In the Trio it can be difficult to coordinate rubato with the pianist. I suggest that the piano leads for the first section and the cello for the repeat; then the cello leads for the second section and the piano for the repeat. When you are leading, do as much rubato as you like. This is much more interesting than simply playing the repeat louder or softer: by changing leadership, you can create more sophisticated and spontaneous differences in phrasing. This is chamber music making at its best: you really have to open your ears and senses to anticipate what your partner is going to do next.
I change as few of Brahms’s bowings as possible. If you can’t play a marked slur in one bow – for example, in bar 103 of the first movement – you are probably playing too slowly. You could, of course, dismiss all the bowings as phrasing marks, take the easy way out and divide everything, but I find following the composer’s bowings a good guide to tempo and musical direction.
In the first bar Brahms writes piano and espressivo legato. One could think of legato as playing under big slurs, but instead each note is separate. This puts a great speaking quality into the bow, with plenty of consonants to help the character, even with seamless bow changes.
Some people might find it strange to begin on an up bow, but I do this because it puts the heavier weight of the down bow on the most important notes of the phrase: for example, the third beat in bar 4, and the third beat in bar 7. This bowing also helps with the diminuendo into bar 8. When the opening rhythm comes back in bar 9, I start on a down bow so that the triplets on the hairpin in bar 11 fall on an up bow.
From the last beat of bar 117 I start on a down bow to add tension, then resolve each chord on the up bow. This is a difficult passage because you have to bow from the A string to the C string and the grace notes have to be even, in order to fit the architecture. Practise without the grace notes, for rhythm, then add them afterwards. They are really only there so that the D and G strings don’t ring; it is the outer notes that are important.

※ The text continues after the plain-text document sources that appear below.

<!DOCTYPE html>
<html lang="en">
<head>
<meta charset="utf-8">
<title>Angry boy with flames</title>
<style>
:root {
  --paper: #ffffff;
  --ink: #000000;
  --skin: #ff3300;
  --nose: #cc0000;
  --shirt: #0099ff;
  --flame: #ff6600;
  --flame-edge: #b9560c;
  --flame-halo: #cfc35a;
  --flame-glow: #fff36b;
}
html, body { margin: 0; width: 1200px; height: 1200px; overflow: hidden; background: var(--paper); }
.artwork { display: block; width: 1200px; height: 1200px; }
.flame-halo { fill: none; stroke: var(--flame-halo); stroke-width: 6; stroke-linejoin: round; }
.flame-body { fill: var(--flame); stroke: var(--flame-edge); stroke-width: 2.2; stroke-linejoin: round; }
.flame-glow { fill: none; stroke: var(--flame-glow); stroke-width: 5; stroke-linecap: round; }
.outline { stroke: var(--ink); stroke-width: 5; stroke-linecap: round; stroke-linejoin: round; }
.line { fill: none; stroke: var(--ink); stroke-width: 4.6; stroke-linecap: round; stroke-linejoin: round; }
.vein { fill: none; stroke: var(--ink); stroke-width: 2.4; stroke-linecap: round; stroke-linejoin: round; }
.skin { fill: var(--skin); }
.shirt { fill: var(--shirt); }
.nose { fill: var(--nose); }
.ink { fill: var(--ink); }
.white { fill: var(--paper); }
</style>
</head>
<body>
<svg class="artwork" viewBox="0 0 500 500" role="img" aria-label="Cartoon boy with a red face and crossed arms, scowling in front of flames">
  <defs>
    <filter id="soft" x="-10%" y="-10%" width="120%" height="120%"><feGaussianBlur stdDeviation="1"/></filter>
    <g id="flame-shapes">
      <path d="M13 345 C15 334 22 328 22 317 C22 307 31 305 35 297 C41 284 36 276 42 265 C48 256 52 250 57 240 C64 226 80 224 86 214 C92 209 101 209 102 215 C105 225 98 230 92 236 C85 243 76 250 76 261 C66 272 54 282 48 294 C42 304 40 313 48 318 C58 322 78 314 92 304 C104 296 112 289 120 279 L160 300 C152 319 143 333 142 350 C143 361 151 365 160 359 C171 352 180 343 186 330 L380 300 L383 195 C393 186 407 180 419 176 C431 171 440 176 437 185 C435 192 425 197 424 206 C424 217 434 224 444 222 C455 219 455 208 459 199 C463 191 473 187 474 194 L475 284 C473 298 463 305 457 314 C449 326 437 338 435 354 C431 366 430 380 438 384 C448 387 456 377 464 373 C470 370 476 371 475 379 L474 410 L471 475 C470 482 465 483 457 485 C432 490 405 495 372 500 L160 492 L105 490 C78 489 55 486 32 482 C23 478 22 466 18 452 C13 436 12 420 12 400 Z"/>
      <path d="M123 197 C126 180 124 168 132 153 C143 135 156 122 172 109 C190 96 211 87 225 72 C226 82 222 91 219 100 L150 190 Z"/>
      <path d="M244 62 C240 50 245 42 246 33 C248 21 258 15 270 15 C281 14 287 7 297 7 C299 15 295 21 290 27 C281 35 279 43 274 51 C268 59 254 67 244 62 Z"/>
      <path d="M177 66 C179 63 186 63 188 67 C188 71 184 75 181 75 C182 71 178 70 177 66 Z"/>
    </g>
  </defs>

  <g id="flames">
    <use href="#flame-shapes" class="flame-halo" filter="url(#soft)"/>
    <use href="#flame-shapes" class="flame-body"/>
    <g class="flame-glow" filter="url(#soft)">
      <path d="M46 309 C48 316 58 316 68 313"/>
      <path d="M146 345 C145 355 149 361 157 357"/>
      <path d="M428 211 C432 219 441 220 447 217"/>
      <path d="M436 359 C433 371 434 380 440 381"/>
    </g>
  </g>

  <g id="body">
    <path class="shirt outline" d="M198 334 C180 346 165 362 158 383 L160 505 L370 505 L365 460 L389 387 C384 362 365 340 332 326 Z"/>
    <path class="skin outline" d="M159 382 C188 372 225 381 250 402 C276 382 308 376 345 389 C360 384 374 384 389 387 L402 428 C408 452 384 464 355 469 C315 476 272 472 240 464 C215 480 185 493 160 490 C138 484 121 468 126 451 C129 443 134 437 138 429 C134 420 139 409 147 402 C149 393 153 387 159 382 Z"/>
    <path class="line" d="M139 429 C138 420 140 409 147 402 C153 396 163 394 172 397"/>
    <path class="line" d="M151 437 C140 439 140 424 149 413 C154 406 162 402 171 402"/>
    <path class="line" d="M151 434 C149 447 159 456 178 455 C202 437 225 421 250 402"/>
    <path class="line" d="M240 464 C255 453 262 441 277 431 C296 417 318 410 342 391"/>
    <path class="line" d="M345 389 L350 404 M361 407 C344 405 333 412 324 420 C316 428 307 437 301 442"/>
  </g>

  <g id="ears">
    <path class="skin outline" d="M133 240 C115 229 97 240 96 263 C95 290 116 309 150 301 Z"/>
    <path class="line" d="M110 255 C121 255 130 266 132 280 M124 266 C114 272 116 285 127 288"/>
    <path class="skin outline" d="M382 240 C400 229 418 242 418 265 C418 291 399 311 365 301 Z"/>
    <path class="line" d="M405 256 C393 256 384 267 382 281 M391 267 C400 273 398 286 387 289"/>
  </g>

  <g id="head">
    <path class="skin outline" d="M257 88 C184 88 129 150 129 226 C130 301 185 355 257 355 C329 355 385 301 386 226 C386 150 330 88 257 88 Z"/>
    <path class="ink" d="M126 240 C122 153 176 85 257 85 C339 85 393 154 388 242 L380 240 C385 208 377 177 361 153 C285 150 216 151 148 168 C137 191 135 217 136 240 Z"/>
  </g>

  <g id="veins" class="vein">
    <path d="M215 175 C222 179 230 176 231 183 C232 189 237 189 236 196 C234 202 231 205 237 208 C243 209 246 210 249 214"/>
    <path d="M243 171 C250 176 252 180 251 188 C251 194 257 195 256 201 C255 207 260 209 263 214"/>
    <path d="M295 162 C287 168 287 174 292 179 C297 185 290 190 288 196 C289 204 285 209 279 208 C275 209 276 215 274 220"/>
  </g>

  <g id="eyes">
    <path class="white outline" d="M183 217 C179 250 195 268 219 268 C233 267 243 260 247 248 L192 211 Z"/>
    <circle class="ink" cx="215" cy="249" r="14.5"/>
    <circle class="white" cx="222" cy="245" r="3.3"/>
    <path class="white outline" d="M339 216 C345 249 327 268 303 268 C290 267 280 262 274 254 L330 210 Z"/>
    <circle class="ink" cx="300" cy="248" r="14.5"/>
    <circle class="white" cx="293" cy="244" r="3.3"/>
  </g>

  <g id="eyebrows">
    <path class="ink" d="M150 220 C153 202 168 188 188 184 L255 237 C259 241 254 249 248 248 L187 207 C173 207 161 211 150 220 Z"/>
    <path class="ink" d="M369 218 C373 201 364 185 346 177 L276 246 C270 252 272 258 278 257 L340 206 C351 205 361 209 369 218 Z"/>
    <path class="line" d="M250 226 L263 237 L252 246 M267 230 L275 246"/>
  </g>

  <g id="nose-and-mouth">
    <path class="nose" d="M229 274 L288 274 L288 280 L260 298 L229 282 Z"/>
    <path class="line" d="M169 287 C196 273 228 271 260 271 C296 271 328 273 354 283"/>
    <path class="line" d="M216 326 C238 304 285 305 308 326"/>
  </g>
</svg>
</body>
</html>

In bars 178–179 there is a repeat of bars 17–18, now under a slur. Why would Brahms change the bowing? He does it because in bars 17–18 we are playing by ourselves, so we can be as free as we want; but in bars 178–179, the piano plays underlying quavers (e). The slur prevents the cellist from taking too much time, so that the pianist does not have to adjust.
Try to keep the four-bar slur from bar 256. It’s a big commitment, but it will prevent you from slowing down for the piano and espressivo, and it will create a very dense, expressive sound. In performance, if you don’t feel you have enough bow, by all means change; but for practising and attuning the ear, it is good to give it a try.
This sonata doesn’t have a slow movement, so there is a tendency for cellists to play the beginning slowly, even though it is Allegro non troppo. To find the right tempo, look at bar 34, where the theme returns in the major and the pianist plays triplets. With the piano part in mind, find a speed that flows, allows you to pull forward in the syncopations of bars 2 and 4, and will work throughout the movement. To be metronomical would, of course, be against the spirit of Brahms: when he conducted his own symphonies, he would do huge accelerandos and ritardandos that were not written into the score! But it is essential that there is always a strong sense of form with a main pulse – even if, at certain points, we deviate from that ever so slightly.
INTERVIEW BY PAULINE HARDING
To read the full Masterclass article by Johannes Moser and see the marked-up sheet music, download The Strad’s December 2017 issue on desktop computer or via the The Strad App, or buy the print edition